What the exercise asks:
In the data below, find every line with the word "border" and copy it out.

Collected data:

- - -

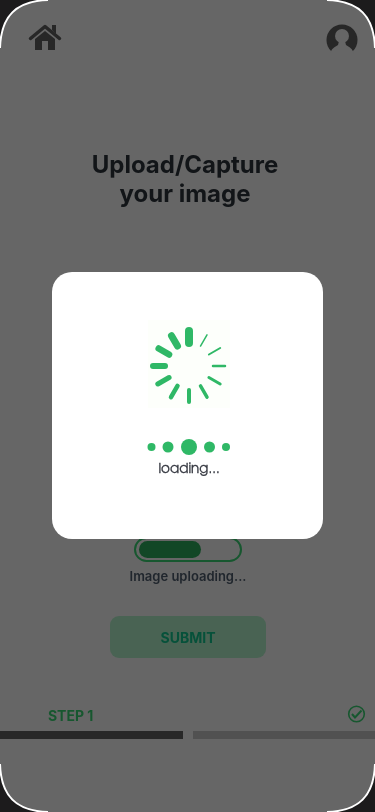
<!DOCTYPE html>
<html lang="en">
<head>
<meta charset="utf-8">
<title>Upload your image</title>
<style>
:root {
  --backdrop: #1c1b1c;
  --edge: #ffffff;
  --dimmed: #666666;
  --icon: #272727;
  --title: #121518;
  --caption: #20262d;
  --green: #2fb866;
  --green-dim: #17572f;
  --green-deep: #124726;
  --button: #496353;
  --button-label: #06513a;
  --step-done: #282828;
  --step-next: #515151;
  --card: #ffffff;
  --loading: #33363f;
}
* { box-sizing: border-box; margin: 0; padding: 0; }
html, body { width: 375px; height: 812px; overflow: hidden; background: var(--backdrop); }
body { font-family: Inter, sans-serif; }
svg { display: block; }
.screen {
  position: relative;
  width: 375px;
  height: 812px;
  overflow: hidden;
  display: flex;
  flex-direction: column;
  background: var(--dimmed);
}
.topbar {
  display: flex;
  justify-content: space-between;
  height: 150px;
  padding: 23px 17px 0 28px;
}
.title {
  width: 370px;
  height: 387px;
  text-align: center;
  font-size: 24px;
  font-weight: 700;
  line-height: 29px;
  color: var(--title);
}
.upload {
  display: flex;
  flex-direction: column;
  align-items: center;
  height: 168px;
  padding-left: 1px;
}
.progress {
  width: 108px;
  height: 25px;
  padding: 2px 3px;
  border: 2px solid var(--green-dim);
  border-radius: 13px;
}
.progress-fill { width: 62px; height: 17px; border-radius: 9px; background: var(--green-deep); }
.caption {
  margin-top: 6px;
  font-size: 13px;
  font-weight: 600;
  line-height: 16px;
  color: var(--caption);
}
.submit {
  display: flex;
  align-items: center;
  justify-content: center;
  width: 156px;
  height: 42px;
  margin-top: 32px;
  border-radius: 9px;
  background: var(--button);
  color: var(--button-label);
  font-size: 14px;
  font-weight: 700;
  text-decoration: none;
}
.steps-head {
  display: flex;
  justify-content: space-between;
  align-items: flex-start;
  height: 26px;
  padding: 0 9px 0 48px;
  font-size: 14px;
  font-weight: 700;
  line-height: 21px;
  color: var(--green-dim);
}
.steps { display: grid; grid-template-columns: 183px 182px; gap: 10px; height: 8px; }
.step-done { background: var(--step-done); }
.step-next { background: var(--step-next); }
.modal {
  position: absolute;
  left: 52px;
  top: 272px;
  width: 271px;
  height: 267px;
  padding-top: 48px;
  display: flex;
  flex-direction: column;
  align-items: center;
  border-radius: 20px;
  background: var(--card);
}
.modal > * { margin-left: 3px; }
.loading {
  margin-top: 4px;
  font-family: "TeX Gyre Adventor", Inter, sans-serif;
  font-size: 13.5px;
  line-height: 20px;
  color: var(--loading);
  -webkit-text-stroke: 0.3px var(--loading);
}
.screen-edge { position: absolute; inset: 0; }
</style>
</head>
<body>
<main class="screen">
  <header class="topbar">
    <svg width="34" height="29" viewBox="0 0 34 29" role="img" aria-label="Home">
      <path d="M2.500 15.500 L17 3.500 L31.500 15.500" fill="none" stroke="var(--icon)" stroke-width="3.500" stroke-linecap="round" stroke-linejoin="round"/>
      <path d="M24 2 H28 V11 L24 7 Z" fill="var(--icon)"/>
      <path d="M17 8 L27 16 V27 H20 V18 H14 V27 H7 V16 Z" fill="var(--icon)"/>
    </svg>
    <svg width="32" height="32" viewBox="0 0 32 32" role="img" aria-label="Profile">
      <circle cx="16" cy="17" r="15.500" fill="var(--icon)"/>
      <circle cx="16" cy="13" r="7" fill="var(--dimmed)"/>
      <path d="M4 32 C5 25 9 24 12 22 L13 18 H19 L20 22 C23 24 27 25 28 32 Z" fill="var(--dimmed)"/>
    </svg>
  </header>

  <h1 class="title">Upload/Capture<br>your image</h1>

  <section class="upload">
    <div class="progress"><div class="progress-fill"></div></div>
    <p class="caption">Image uploading...</p>
    <a class="submit" href="#">SUBMIT</a>
  </section>

  <div class="steps-head">
    <span>STEP 1</span>
    <svg width="19" height="19" viewBox="0 0 19 19" fill="none" stroke="var(--green-dim)" stroke-width="1.600" role="img" aria-label="Done">
      <circle cx="9.500" cy="9" r="7.800"/>
      <path d="M5 9 L8 12.500 L14.500 5.500" stroke-width="2"/>
    </svg>
  </div>
  <div class="steps"><div class="step-done"></div><div class="step-next"></div></div>

  <section class="modal">
    <svg width="82" height="88" viewBox="-41 -46 82 88" role="img" aria-label="Loading spinner">
      <rect x="-41" y="-46" width="82" height="88" fill="#fdfffb"/>
      <g stroke="var(--green)" stroke-linecap="round">
        <line y1="-35" y2="-23" stroke-width="8"/>
        <line y1="-35" y2="-23" stroke-width="7" transform="rotate(-30)"/>
        <line y1="-35" y2="-23" stroke-width="6.500" transform="rotate(-60)"/>
        <line y1="-36" y2="-24" stroke-width="6" transform="rotate(-90)"/>
        <line y1="-36" y2="-23" stroke-width="5" transform="rotate(-120)"/>
        <line y1="-36" y2="-23" stroke-width="4.500" transform="rotate(-150)"/>
        <line y1="-36" y2="-24" stroke-width="4" transform="rotate(180)"/>
        <line y1="-36" y2="-23" stroke-width="3.500" transform="rotate(150)"/>
        <line y1="-36" y2="-23" stroke-width="3" transform="rotate(120)"/>
        <line y1="-36" y2="-24" stroke-width="2.500" transform="rotate(90)"/>
        <line y1="-36" y2="-23" stroke-width="2" transform="rotate(60)"/>
        <line y1="-36" y2="-23" stroke-width="1.500" transform="rotate(30)"/>
      </g>
    </svg>
    <svg width="84" height="18" viewBox="0 0 84 18" fill="var(--green)" style="margin-top:30px" aria-hidden="true">
      <circle cx="4.500" cy="9" r="4"/>
      <circle cx="21" cy="9" r="5.500"/>
      <circle cx="42" cy="9" r="8"/>
      <circle cx="62.500" cy="9" r="5.500"/>
      <circle cx="79" cy="9" r="4"/>
    </svg>
    <p class="loading">loading...</p>
  </section>

  <svg class="screen-edge" width="375" height="812" viewBox="0 0 375 812" aria-hidden="true">
    <defs>
      <g id="corner">
        <path d="M0 0 H48 C16 1 1 16 0 48 Z" fill="var(--backdrop)"/>
        <path d="M0 48 C1 16 16 1 48 0" fill="none" stroke="var(--edge)" stroke-width="2"/>
      </g>
    </defs>
    <use href="#corner"/>
    <use href="#corner" transform="translate(375 0) scale(-1 1)"/>
    <use href="#corner" transform="translate(0 812) scale(1 -1)"/>
    <use href="#corner" transform="translate(375 812) scale(-1 -1)"/>
  </svg>
</main>
</body>
</html>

- - -

Answer space:
* { box-sizing: border-box; margin: 0; padding: 0; }
  border: 2px solid var(--green-dim);
  border-radius: 13px;
.progress-fill { width: 62px; height: 17px; border-radius: 9px; background: var(--green-deep); }
  border-radius: 9px;
  border-radius: 20px;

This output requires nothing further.